Surtaxes are often levied to pay a specific government programme, whereas conventional income taxes or sales taxes are levied to fund a wide range of programmes. As a result, one distinguishing aspect of a surtax is that it allows people to more quickly observe how much money the government collects and spends for a specific programme.
For example, President Lyndon B. Johnson enacted a 10% surtax on individual and corporate income in 1968 to assist fund the Vietnam War. The surtax was levied on income after the regular federal income tax was calculated. While most taxpayers were probably unaware of the percentage of their tax dollars going towards military spending, they could plainly see how much additional money they were being asked to contribute particularly to the war effort.
It can assist the government in funding specific programmes aimed at improving society as a whole. During times of conflict, it can give additional funding to assist protect the nation. The rate charges are more transparent in this case since the taxpayer is informed of the programme and how the money is being spent.
It's a more progressive tax system because it charges varying rates to different income levels of taxpayers. It can assist the government in providing better plans linked to health or any other element to its residents by obtaining additional revenue in the form of this tax.

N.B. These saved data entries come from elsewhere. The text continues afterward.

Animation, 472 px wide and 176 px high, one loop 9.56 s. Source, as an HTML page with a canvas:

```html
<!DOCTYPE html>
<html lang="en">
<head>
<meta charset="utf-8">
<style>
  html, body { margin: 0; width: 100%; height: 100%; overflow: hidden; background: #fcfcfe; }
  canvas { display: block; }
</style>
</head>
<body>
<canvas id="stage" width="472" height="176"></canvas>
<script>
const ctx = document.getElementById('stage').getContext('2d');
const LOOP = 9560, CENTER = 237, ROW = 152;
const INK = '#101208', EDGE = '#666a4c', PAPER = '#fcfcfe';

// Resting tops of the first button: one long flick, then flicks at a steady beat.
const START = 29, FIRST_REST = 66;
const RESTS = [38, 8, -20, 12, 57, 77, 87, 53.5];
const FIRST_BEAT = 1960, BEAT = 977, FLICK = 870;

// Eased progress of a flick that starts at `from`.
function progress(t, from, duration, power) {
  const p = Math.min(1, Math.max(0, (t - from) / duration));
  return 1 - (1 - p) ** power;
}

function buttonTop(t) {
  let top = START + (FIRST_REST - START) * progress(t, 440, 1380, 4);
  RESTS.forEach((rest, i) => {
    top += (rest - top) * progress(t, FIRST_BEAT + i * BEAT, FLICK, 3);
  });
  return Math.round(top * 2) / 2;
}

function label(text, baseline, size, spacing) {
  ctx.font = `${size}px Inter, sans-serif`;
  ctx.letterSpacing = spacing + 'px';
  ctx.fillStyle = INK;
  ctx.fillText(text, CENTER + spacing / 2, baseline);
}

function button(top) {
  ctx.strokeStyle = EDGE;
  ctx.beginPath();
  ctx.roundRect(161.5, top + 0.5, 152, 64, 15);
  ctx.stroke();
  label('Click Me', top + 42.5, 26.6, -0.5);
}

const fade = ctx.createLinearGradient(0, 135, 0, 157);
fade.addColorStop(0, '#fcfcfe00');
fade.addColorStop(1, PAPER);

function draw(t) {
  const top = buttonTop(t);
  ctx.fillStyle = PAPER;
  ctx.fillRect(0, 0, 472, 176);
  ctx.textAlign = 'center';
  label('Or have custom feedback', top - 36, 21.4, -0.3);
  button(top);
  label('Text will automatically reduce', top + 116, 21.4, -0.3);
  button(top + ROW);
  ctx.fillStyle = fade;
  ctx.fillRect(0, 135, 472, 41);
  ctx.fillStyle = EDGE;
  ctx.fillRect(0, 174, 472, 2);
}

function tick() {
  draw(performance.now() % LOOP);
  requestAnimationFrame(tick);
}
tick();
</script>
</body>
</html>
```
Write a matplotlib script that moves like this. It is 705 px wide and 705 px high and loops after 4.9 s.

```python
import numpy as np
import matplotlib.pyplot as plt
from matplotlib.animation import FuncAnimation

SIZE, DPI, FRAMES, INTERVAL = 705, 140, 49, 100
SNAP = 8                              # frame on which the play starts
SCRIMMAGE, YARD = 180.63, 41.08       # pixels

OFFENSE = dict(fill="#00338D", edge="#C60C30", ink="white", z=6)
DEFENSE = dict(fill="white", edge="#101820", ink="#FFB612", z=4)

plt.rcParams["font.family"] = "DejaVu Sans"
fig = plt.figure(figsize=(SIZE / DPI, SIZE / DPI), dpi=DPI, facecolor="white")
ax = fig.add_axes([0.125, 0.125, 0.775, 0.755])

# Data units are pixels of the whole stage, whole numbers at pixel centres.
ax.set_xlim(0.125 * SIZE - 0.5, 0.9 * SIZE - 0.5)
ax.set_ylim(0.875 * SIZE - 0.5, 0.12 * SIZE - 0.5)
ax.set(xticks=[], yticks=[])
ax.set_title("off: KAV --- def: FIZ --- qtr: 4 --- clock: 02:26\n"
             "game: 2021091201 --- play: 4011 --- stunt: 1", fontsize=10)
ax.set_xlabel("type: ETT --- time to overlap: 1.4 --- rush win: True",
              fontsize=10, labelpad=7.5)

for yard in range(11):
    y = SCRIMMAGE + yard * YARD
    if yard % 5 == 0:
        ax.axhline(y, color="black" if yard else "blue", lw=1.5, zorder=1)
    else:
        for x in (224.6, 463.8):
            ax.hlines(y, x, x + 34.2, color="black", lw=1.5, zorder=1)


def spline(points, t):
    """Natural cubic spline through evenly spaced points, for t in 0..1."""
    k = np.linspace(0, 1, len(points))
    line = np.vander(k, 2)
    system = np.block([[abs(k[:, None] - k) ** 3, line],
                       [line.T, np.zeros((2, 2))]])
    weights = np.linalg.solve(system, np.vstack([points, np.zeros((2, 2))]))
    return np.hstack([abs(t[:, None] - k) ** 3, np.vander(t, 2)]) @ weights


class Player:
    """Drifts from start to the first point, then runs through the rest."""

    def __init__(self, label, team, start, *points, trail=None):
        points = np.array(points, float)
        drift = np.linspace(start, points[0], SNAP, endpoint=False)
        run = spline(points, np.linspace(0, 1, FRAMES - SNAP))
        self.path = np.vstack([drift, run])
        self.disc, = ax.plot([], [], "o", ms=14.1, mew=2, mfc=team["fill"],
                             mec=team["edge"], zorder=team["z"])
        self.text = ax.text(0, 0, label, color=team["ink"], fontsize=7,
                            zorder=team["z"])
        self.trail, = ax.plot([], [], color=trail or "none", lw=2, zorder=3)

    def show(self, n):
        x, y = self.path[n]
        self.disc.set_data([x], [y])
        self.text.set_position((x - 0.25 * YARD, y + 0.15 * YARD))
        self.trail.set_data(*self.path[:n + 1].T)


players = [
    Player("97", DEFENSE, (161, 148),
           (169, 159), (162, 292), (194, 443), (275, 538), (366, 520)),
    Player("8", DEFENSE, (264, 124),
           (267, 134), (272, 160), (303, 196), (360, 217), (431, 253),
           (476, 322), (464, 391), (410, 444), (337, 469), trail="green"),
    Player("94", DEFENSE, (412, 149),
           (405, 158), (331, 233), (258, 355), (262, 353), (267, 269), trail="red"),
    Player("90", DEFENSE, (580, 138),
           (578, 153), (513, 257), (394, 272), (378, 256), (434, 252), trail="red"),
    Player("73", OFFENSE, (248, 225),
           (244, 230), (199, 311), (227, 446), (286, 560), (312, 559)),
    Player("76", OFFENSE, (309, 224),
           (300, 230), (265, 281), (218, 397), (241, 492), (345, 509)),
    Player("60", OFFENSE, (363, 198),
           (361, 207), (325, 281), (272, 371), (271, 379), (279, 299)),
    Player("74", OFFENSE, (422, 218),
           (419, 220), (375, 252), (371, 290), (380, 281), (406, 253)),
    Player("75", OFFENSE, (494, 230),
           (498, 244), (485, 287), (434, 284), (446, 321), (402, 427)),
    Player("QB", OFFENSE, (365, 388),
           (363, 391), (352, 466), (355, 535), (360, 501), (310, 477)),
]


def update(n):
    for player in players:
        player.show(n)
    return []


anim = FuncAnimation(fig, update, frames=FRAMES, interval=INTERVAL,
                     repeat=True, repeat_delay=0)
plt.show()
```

It doesn't damage the wallet much because the government's required amount is divided among all taxpayers.
It unduly increases the burden on taxpayers who must pay additional taxes on top of their usual income taxes. Occasionally, money may be gathered to protect the country from war or to prepare for a conflict, which is not a wise choice because war only causes destruction.
Every taxpayer must pay the required amount since it is a requirement of the government, even if they are not helped by the programme for which it is raised. It reduces citizens' savings levels since the money they pay in Surtax may have been invested in other areas that would have produced higher returns.
In nations with a progressive tax system, like the U.S., the surtax is substantially higher for taxpayers with higher incomes. For instance, a taxpayer who was in the 20% income tax band in the 1960s will pay 20% + (0.1 x 20%) = 22% once the 10% surtax has been implemented. However, a higher income person who is liable to both the 10% surtax and the 50% marginal tax rate will pay 50% + (0.1 x 50%) = 55%.
A surtax is a government-imposed supplementary tax that is levied on taxpayers in addition to another tax. When the government needs to generate money for a particular programme, such a health or military project, a surtax is typically levied.
Sales taxes and income taxes are different in that they support numerous programmes as opposed to simply one. The amount of a surtax is determined either as a fixed monetary amount or as a percentage of a certain sum.